According to the Judicial Examination Center’s director Isidore Borchashvili, land has become an object of speculation in recent years for dishonest owners and even public officials. Some officials aware of the government's utilities and road construction plans intentionally buy land plots in the places where the state-run construction will take place in future to get a hefty compensation for the land.
As for the difference in valuation, Borchashvili believes that discrepancies in land valuation arise primarily from lack of a uniform system of valuation of movable and immovable property, citing imperfection of the Law "On State Property" as the chief cause of the lack of a uniform approach.
Besides being very general, some of the valuation approaches are clearly obsolete, even those adopted rather recently. For example, Paragraph 2 of Article 67 of the Law "On State Property" adopted in 2011 says that the cost of land for state property is determined according to the price that is specified in the deed on the land. That is, if the cost of land in the last deed made 20 years ago was $20,000, then the current cost of the land remains the same, regardless of the market price or inflation. This provision was adopted after the government was hard hit by the preceding years of the bank-loan-driven construction boom when real estate prices grew tenfold in just one decade making real estate an popular investment tool.
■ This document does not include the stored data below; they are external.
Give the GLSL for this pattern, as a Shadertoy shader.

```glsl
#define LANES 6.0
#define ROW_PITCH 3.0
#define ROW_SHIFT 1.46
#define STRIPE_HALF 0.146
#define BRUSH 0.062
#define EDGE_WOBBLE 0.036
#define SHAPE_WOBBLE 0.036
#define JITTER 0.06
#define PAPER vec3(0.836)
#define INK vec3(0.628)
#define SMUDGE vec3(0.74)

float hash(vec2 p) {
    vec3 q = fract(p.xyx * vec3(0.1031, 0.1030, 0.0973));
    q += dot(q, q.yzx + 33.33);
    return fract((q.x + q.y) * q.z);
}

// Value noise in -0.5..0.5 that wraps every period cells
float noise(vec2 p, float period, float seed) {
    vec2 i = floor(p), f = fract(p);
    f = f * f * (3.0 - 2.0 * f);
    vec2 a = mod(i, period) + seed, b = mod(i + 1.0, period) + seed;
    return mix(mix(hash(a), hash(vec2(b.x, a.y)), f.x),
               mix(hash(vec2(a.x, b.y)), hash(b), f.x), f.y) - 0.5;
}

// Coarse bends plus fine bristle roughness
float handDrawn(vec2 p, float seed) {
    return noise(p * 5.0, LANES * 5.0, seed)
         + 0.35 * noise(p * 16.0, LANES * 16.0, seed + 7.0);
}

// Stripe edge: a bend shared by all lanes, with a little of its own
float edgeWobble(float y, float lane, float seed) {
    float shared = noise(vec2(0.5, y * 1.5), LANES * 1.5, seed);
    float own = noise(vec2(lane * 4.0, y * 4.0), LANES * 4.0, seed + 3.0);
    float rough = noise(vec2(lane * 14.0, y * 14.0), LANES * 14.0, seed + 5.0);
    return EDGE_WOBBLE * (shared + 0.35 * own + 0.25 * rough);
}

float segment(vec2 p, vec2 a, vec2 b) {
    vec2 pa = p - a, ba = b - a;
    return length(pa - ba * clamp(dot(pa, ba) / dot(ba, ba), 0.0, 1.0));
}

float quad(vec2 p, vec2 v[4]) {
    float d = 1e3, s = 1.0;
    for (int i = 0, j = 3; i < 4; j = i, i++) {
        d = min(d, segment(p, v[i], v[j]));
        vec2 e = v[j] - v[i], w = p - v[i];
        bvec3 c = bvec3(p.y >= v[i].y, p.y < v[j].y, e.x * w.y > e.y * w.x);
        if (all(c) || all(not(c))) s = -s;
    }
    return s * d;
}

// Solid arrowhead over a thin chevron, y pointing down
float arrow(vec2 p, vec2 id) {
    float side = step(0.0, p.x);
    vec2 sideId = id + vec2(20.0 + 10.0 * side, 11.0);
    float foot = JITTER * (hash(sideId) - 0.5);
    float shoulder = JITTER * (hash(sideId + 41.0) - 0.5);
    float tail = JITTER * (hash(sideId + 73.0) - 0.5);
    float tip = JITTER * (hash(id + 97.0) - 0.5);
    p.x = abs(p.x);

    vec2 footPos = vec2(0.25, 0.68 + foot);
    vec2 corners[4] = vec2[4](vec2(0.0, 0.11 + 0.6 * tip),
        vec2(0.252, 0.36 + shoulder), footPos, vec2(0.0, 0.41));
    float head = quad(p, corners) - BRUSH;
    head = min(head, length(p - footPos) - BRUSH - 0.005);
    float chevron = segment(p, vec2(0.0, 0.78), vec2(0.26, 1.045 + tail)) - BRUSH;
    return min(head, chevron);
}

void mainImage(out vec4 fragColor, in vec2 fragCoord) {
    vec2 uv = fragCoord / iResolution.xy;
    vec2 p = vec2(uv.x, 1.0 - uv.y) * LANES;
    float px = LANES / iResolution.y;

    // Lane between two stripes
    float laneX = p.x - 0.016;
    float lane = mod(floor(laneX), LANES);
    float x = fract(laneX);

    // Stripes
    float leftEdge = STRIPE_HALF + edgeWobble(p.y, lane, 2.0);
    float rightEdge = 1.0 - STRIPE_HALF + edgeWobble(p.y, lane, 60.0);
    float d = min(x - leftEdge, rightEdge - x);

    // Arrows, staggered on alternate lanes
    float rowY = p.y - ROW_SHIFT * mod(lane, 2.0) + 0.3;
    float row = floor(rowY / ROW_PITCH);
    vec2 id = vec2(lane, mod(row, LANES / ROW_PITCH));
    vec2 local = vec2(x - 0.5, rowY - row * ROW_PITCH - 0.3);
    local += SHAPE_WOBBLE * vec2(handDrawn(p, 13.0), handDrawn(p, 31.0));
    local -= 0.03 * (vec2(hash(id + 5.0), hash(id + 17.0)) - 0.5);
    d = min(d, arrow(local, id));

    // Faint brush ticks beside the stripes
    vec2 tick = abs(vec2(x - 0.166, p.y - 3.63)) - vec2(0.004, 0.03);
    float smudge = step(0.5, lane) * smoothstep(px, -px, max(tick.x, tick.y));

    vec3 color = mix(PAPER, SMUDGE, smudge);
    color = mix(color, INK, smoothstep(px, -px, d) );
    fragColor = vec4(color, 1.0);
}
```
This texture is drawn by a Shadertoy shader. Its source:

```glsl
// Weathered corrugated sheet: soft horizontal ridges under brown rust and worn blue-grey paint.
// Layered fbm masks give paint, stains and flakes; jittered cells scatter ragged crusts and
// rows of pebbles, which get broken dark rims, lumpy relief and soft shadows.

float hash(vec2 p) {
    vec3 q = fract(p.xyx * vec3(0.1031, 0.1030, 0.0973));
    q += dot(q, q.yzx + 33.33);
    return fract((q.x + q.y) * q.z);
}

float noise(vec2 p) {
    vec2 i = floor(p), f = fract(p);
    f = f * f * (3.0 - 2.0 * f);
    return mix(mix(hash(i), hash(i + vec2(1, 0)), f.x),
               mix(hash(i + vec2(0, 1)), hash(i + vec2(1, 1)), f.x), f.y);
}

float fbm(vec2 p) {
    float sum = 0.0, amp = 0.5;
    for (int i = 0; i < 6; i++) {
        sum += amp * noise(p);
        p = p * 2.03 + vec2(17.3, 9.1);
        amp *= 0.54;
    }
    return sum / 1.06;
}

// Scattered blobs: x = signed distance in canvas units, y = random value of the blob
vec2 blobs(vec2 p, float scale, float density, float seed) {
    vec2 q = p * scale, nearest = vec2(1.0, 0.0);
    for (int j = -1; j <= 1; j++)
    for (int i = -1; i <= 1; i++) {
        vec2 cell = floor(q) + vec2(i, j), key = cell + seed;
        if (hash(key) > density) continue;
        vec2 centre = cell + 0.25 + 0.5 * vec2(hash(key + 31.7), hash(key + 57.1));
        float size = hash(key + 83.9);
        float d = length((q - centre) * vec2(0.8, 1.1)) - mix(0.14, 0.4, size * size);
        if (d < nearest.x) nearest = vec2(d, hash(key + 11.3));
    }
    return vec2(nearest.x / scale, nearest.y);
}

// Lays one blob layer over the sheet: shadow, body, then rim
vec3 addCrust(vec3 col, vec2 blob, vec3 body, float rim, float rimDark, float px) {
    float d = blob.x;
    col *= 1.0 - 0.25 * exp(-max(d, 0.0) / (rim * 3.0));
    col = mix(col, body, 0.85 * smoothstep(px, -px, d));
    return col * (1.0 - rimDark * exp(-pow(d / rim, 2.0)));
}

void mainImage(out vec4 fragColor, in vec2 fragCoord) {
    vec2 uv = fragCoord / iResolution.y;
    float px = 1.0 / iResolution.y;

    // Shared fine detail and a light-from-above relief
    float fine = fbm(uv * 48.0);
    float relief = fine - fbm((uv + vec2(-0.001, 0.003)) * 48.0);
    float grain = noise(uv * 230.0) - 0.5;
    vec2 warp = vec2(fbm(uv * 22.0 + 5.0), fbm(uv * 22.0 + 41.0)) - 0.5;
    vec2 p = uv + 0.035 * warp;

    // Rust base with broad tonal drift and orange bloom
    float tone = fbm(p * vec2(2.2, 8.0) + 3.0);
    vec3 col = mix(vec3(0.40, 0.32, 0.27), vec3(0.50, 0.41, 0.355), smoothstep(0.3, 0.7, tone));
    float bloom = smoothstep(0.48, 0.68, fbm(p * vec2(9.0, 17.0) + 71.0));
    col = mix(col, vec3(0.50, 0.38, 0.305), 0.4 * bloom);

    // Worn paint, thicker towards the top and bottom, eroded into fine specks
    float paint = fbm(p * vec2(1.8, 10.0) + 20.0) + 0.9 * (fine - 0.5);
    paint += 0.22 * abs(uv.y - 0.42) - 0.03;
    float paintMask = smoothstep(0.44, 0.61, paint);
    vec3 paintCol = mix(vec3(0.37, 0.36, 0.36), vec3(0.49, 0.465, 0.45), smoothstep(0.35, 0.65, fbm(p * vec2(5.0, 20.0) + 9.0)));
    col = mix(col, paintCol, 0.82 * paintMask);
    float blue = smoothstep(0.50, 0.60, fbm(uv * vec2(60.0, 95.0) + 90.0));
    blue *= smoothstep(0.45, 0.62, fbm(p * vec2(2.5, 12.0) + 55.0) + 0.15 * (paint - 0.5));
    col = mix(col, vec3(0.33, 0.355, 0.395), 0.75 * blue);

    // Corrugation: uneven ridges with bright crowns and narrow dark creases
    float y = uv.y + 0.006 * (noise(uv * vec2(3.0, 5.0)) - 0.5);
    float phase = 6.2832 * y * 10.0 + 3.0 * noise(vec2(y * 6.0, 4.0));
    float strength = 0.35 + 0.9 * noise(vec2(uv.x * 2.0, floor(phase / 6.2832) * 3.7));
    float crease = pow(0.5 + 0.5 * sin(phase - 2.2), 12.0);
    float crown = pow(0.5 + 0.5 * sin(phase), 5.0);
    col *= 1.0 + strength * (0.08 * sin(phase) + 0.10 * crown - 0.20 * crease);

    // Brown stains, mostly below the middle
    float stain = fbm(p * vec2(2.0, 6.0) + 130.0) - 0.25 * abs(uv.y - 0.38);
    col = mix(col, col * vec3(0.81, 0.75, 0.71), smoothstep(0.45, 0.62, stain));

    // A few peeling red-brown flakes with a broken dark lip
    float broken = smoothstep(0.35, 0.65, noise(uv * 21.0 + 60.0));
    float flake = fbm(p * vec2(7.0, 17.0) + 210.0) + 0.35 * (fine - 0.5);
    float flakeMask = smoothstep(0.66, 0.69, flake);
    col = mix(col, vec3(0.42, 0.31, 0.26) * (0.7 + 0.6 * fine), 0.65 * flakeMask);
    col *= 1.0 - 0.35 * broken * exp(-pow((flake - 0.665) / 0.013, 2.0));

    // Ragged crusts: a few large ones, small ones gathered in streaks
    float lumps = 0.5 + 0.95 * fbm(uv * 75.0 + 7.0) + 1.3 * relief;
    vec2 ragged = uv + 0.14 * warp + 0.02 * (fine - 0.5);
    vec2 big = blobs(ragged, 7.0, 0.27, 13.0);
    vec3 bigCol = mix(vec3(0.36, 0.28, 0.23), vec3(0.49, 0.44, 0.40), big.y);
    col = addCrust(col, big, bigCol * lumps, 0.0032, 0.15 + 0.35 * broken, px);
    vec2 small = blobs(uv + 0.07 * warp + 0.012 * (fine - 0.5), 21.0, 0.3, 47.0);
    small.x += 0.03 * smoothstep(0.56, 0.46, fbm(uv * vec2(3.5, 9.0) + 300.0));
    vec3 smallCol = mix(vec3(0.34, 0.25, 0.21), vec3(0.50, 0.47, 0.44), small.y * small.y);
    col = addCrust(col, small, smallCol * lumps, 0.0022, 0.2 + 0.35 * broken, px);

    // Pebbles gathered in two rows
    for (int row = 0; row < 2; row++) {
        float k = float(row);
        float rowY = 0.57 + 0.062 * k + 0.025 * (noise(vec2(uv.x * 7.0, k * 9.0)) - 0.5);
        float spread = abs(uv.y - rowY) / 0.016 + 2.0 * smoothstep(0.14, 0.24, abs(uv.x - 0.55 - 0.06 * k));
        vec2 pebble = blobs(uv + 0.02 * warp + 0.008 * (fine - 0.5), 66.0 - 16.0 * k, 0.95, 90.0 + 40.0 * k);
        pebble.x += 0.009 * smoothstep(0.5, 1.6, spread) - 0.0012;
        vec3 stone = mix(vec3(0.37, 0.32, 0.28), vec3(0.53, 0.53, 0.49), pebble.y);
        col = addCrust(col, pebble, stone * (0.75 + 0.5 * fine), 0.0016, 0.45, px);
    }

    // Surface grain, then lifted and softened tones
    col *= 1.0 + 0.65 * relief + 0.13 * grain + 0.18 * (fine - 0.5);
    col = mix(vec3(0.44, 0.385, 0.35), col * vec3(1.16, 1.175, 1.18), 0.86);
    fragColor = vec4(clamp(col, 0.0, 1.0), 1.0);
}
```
Borchashvili added that lack of a unified and comprehensive methodology for land valuation led to speculation. He believes that there is a need to create a work group from among the experts of the Judicial Examination Center, Registration Services Committee and the Chamber of Appraisers to examine the legal and regulatory framework of land valuation and develop proposals to improve it. It is also important to compile and analyse practical cases that forensic institutions and appraisers deal with before developing the new unified method.
Writing by Dinara Urazova, editing by Tatyana Kuzmina